• **Provided records**:
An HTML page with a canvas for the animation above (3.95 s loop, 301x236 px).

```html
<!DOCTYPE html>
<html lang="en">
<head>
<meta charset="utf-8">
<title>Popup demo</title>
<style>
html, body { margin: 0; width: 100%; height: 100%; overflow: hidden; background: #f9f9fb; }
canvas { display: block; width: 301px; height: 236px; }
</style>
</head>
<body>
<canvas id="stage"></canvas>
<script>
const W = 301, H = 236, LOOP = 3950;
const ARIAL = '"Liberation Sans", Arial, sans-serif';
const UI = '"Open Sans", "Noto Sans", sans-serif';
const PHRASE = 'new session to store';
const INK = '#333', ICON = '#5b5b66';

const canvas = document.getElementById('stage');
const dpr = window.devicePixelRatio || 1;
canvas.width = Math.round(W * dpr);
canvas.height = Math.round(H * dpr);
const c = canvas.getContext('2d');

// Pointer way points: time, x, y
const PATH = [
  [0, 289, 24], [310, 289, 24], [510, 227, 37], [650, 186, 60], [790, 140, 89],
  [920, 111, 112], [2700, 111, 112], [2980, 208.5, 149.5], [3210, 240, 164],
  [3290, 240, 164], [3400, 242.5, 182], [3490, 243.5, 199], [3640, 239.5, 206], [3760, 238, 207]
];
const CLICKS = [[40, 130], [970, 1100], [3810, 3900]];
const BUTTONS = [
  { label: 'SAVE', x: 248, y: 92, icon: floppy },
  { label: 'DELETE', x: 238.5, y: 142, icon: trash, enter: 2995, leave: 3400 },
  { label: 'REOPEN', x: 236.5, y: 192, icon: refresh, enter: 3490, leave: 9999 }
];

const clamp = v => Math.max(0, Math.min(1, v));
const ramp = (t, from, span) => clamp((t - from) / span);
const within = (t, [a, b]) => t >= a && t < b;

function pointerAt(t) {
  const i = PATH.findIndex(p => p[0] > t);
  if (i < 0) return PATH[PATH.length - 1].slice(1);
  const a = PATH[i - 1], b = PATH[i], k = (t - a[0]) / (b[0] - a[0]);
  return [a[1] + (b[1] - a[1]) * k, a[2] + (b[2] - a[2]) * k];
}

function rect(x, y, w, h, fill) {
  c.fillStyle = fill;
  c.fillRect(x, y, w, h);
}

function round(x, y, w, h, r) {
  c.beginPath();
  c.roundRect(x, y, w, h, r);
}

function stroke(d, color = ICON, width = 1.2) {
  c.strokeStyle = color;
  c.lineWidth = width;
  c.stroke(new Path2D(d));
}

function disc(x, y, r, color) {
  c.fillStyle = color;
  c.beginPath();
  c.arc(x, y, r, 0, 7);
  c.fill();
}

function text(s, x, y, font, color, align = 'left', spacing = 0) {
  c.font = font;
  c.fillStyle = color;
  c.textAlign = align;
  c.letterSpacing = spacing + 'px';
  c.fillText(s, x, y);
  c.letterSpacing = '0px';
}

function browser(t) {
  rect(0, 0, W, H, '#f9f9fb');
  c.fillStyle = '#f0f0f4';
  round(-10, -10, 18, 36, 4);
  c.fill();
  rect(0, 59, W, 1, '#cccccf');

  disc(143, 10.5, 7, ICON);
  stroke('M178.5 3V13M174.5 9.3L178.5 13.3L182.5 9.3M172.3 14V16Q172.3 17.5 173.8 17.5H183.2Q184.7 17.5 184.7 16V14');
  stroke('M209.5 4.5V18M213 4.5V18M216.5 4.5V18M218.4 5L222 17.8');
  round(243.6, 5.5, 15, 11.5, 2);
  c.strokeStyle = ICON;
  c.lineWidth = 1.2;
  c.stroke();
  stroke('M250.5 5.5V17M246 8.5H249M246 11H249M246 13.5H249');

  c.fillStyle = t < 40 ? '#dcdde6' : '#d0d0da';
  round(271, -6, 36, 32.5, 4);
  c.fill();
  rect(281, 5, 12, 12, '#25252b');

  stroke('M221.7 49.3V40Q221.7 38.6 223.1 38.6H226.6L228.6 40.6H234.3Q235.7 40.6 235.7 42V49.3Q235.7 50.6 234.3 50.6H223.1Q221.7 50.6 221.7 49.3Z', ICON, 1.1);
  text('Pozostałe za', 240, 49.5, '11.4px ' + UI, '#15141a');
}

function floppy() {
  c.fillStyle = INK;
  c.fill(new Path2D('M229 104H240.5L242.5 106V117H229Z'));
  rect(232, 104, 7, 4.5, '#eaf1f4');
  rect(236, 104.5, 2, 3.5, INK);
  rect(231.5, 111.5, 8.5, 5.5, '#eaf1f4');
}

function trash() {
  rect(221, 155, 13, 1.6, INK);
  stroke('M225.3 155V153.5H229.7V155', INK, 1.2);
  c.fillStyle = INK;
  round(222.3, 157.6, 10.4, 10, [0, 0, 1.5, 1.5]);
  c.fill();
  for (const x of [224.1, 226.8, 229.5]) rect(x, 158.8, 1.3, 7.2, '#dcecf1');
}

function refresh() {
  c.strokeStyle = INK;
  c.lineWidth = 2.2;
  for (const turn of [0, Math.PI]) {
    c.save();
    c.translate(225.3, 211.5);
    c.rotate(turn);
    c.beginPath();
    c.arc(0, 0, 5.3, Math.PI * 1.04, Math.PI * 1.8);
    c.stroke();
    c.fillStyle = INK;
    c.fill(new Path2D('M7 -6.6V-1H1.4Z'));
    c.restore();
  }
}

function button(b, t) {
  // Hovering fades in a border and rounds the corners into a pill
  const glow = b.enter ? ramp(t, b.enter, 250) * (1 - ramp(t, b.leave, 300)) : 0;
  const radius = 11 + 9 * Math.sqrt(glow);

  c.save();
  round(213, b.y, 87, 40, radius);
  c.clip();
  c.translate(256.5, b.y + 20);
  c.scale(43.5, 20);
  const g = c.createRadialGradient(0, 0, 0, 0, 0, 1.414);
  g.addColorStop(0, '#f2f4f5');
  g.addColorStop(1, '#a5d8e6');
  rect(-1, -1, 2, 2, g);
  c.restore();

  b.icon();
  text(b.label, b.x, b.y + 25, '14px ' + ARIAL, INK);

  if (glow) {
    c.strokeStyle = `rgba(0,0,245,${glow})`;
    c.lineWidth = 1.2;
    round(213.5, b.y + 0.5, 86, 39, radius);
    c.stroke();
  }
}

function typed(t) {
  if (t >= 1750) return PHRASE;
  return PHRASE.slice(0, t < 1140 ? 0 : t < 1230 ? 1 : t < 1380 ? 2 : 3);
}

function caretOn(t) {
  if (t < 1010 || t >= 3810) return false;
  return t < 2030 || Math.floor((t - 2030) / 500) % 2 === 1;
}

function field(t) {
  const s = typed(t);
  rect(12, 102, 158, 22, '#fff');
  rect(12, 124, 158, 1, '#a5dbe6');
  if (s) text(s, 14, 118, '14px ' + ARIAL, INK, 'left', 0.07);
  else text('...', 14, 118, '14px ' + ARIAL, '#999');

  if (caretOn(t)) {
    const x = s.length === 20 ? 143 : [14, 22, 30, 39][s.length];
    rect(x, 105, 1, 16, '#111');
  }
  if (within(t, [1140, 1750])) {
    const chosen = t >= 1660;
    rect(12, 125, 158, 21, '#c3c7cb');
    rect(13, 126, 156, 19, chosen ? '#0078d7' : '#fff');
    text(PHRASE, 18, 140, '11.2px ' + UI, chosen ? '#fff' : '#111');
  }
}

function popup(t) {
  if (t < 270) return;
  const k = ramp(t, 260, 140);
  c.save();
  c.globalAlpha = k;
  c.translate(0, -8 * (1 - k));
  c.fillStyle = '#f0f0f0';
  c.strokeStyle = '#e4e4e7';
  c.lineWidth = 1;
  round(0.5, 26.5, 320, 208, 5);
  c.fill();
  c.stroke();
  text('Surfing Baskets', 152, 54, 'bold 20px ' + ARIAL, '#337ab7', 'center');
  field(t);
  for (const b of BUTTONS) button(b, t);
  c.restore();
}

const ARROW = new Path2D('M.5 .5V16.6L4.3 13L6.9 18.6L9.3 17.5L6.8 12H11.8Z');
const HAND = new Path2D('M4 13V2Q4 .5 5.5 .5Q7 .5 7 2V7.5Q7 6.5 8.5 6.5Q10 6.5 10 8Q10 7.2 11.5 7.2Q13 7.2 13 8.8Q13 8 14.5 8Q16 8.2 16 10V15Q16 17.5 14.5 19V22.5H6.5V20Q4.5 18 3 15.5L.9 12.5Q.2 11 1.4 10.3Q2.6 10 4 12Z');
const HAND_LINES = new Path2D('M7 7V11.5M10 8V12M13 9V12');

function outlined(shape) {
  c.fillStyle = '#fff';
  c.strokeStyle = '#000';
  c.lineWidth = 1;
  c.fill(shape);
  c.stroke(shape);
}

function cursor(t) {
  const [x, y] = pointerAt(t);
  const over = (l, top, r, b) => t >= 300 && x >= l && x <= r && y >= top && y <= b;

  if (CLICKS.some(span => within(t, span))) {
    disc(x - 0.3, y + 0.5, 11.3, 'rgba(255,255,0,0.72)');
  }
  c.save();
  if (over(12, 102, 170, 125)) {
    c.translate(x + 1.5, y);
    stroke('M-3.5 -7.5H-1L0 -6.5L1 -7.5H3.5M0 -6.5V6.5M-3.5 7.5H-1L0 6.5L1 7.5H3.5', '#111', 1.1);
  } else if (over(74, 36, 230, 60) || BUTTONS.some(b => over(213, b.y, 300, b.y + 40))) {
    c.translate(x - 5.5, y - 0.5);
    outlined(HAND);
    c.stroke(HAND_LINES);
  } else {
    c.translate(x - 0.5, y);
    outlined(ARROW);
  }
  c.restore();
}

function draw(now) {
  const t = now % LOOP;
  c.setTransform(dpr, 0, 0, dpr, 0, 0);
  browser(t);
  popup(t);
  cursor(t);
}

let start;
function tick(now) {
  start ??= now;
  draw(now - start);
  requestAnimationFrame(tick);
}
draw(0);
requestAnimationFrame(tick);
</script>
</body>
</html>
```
* * *
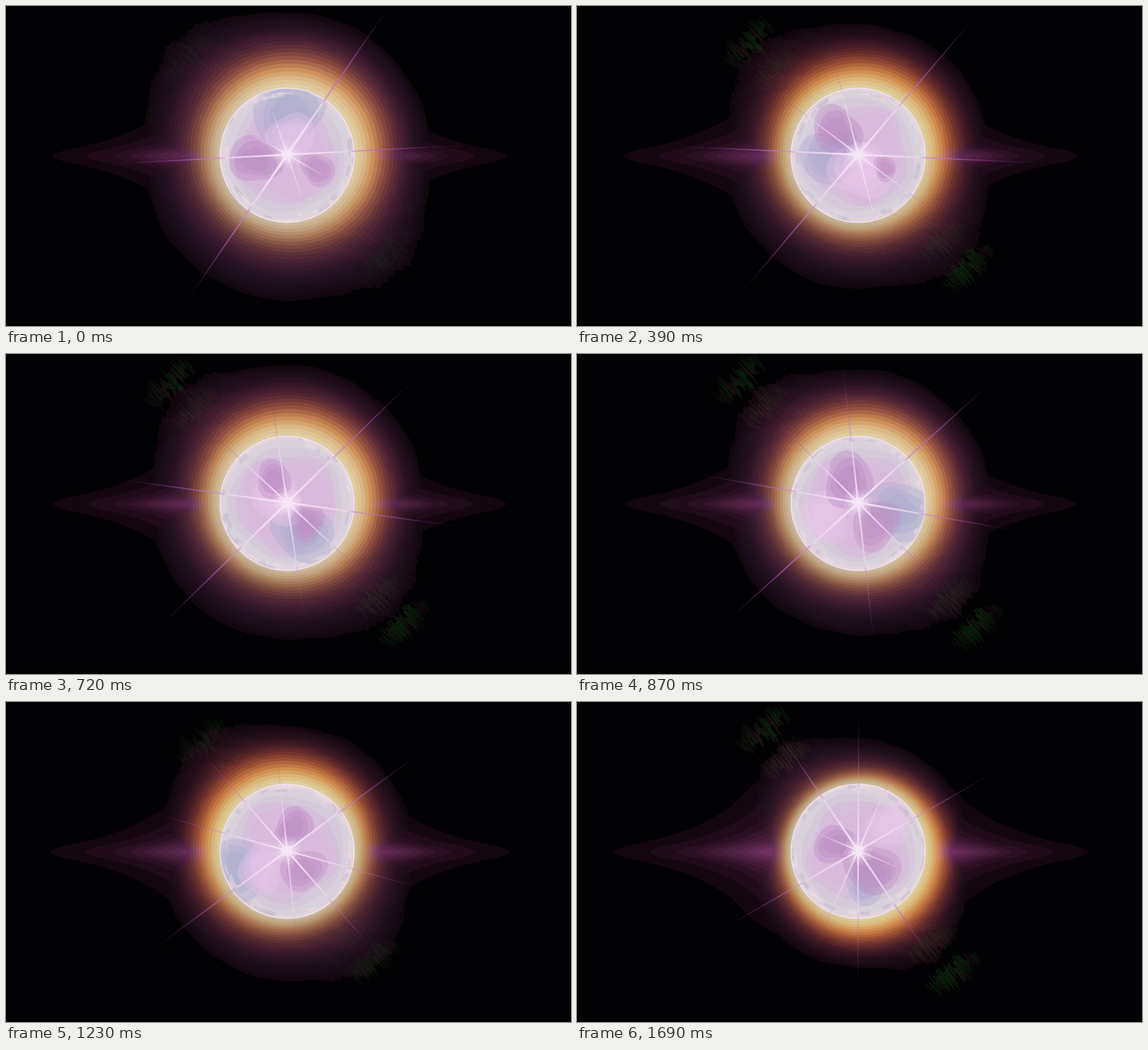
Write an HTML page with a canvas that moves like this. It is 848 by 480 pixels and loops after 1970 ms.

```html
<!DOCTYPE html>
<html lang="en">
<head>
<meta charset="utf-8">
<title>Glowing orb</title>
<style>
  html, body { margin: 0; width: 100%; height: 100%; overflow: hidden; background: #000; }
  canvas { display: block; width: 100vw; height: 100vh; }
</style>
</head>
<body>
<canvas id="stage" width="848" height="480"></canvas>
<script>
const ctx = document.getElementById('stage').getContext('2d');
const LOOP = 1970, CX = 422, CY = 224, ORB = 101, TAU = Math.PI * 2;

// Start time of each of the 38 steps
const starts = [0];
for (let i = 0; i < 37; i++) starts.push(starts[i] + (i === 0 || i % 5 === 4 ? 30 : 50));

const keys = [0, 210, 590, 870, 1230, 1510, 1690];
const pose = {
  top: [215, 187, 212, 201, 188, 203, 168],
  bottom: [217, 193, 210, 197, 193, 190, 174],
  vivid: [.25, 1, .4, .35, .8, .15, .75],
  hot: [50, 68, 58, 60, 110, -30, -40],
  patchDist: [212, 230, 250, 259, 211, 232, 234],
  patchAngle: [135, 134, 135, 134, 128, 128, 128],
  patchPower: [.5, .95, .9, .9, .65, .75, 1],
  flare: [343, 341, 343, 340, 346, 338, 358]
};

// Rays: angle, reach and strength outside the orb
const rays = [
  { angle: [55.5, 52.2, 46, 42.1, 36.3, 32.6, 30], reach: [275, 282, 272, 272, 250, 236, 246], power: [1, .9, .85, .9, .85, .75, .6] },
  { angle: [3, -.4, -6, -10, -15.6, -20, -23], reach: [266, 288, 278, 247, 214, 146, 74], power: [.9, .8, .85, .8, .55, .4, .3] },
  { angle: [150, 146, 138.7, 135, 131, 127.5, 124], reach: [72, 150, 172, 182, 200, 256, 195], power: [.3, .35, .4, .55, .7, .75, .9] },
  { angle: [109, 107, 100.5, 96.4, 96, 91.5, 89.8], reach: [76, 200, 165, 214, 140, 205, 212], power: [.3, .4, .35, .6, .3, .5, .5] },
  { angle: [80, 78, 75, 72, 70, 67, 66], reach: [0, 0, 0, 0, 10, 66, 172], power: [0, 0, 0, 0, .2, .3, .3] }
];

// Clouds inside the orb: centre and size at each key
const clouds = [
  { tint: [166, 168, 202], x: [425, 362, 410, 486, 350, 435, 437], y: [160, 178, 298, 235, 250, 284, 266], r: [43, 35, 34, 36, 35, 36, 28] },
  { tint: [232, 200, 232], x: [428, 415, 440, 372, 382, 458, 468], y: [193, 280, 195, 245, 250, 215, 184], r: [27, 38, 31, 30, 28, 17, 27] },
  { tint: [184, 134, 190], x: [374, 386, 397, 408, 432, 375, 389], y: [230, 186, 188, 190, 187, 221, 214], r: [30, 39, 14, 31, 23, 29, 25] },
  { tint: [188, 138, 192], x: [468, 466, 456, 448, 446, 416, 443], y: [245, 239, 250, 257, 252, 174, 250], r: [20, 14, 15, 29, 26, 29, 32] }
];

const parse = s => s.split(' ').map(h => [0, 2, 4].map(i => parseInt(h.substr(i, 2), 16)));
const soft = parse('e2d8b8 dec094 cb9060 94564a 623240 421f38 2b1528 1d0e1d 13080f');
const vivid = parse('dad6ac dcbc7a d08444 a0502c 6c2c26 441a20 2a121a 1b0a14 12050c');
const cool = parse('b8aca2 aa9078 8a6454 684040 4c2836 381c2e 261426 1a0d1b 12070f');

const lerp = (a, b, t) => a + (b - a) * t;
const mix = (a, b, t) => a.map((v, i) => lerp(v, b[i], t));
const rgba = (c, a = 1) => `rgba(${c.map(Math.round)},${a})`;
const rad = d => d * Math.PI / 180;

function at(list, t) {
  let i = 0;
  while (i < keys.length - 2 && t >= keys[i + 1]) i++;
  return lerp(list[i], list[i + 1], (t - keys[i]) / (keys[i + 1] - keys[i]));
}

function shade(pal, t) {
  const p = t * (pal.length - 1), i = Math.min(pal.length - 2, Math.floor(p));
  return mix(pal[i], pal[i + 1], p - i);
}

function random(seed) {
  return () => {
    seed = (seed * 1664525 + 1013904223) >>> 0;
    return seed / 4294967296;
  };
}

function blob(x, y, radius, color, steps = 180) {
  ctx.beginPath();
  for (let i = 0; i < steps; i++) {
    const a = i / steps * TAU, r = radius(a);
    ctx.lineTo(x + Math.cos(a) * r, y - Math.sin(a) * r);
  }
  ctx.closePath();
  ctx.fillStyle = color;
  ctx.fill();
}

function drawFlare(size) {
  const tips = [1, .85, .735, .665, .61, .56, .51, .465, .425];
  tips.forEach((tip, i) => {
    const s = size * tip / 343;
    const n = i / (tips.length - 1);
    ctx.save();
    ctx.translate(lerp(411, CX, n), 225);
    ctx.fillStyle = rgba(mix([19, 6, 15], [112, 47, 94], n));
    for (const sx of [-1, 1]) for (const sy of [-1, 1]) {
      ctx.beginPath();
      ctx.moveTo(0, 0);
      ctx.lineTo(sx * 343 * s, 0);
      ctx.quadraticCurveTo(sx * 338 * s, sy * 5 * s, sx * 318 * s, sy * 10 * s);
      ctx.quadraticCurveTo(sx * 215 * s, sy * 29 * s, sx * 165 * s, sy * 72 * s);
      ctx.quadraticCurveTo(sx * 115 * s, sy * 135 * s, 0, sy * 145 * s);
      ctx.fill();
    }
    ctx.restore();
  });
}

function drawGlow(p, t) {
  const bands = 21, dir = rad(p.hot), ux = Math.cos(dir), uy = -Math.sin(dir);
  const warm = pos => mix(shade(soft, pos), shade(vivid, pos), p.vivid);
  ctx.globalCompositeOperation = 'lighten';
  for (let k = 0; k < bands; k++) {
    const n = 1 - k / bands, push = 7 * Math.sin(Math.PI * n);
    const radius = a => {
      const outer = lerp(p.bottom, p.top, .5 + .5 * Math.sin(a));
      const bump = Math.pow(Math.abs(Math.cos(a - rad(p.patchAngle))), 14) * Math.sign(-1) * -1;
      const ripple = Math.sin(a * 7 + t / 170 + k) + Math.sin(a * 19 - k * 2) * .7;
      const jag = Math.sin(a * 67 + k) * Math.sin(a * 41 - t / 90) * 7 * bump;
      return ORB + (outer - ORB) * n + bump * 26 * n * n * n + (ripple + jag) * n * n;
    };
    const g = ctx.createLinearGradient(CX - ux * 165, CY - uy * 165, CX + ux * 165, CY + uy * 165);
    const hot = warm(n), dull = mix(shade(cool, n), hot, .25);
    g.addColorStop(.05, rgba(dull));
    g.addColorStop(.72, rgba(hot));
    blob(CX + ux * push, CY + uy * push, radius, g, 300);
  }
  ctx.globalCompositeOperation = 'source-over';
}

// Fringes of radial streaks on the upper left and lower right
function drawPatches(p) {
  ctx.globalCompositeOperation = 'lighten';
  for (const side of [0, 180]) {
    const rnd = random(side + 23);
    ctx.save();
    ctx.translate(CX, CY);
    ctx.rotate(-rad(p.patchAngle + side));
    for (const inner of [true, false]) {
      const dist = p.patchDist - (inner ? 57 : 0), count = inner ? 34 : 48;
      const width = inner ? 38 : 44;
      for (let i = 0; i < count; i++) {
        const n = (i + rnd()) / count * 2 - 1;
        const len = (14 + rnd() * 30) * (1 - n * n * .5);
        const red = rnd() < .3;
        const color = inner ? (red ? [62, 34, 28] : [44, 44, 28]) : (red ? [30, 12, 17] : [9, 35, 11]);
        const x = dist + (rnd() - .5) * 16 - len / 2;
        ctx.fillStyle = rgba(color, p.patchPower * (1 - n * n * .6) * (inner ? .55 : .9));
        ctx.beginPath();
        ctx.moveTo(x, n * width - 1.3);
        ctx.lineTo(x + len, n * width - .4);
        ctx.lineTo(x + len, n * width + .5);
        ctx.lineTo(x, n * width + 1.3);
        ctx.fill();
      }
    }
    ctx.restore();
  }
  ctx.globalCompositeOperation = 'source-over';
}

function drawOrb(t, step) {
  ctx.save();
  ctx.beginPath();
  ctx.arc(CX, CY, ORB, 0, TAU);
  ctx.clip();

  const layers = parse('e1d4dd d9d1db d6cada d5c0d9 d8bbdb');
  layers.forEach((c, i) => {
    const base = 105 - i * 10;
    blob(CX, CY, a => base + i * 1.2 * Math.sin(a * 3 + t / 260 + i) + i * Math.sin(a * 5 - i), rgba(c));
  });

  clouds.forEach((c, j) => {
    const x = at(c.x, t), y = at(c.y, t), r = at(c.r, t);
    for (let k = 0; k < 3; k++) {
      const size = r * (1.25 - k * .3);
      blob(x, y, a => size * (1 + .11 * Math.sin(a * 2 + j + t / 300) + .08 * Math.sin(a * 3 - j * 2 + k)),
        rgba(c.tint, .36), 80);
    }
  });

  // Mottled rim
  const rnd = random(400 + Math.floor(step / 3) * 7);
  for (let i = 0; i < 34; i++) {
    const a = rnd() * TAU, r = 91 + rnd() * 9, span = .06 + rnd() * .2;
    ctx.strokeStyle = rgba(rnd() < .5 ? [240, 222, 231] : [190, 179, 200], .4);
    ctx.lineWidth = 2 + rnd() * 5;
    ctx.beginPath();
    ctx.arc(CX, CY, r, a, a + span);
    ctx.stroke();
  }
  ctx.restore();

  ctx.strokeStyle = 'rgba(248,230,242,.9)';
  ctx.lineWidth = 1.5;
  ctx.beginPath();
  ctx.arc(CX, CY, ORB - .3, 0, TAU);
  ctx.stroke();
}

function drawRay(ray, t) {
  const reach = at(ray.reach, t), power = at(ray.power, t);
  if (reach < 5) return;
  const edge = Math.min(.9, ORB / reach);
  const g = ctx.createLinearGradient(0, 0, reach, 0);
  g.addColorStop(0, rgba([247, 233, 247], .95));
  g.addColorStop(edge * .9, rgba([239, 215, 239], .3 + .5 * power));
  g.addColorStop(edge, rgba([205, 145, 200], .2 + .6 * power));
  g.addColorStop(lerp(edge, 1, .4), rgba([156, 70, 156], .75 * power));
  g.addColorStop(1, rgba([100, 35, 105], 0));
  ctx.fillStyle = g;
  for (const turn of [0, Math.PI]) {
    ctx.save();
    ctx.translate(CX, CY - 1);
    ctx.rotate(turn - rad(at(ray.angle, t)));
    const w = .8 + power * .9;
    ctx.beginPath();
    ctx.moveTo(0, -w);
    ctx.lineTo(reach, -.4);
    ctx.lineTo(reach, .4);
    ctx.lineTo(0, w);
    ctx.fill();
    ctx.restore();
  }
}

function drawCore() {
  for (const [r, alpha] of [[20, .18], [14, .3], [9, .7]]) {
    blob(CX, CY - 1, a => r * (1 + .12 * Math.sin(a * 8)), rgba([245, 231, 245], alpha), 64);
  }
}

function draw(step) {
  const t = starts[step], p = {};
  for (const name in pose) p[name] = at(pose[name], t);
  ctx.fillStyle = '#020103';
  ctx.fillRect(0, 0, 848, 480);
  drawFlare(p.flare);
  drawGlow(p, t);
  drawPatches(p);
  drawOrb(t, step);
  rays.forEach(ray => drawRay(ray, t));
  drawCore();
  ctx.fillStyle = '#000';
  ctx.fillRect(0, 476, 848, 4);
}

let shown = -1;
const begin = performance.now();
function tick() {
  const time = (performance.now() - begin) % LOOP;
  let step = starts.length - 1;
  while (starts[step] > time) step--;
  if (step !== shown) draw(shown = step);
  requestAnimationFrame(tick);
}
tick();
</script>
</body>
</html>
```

• **What to do**:
Each line above that holds the string "lerp" should be copied and shown.

• **Output for this task**:
const lerp = (a, b, t) => a + (b - a) * t;
const mix = (a, b, t) => a.map((v, i) => lerp(v, b[i], t));
  return lerp(list[i], list[i + 1], (t - keys[i]) / (keys[i + 1] - keys[i]));
    ctx.translate(lerp(411, CX, n), 225);
      const outer = lerp(p.bottom, p.top, .5 + .5 * Math.sin(a));
  g.addColorStop(lerp(edge, 1, .4), rgba([156, 70, 156], .75 * power));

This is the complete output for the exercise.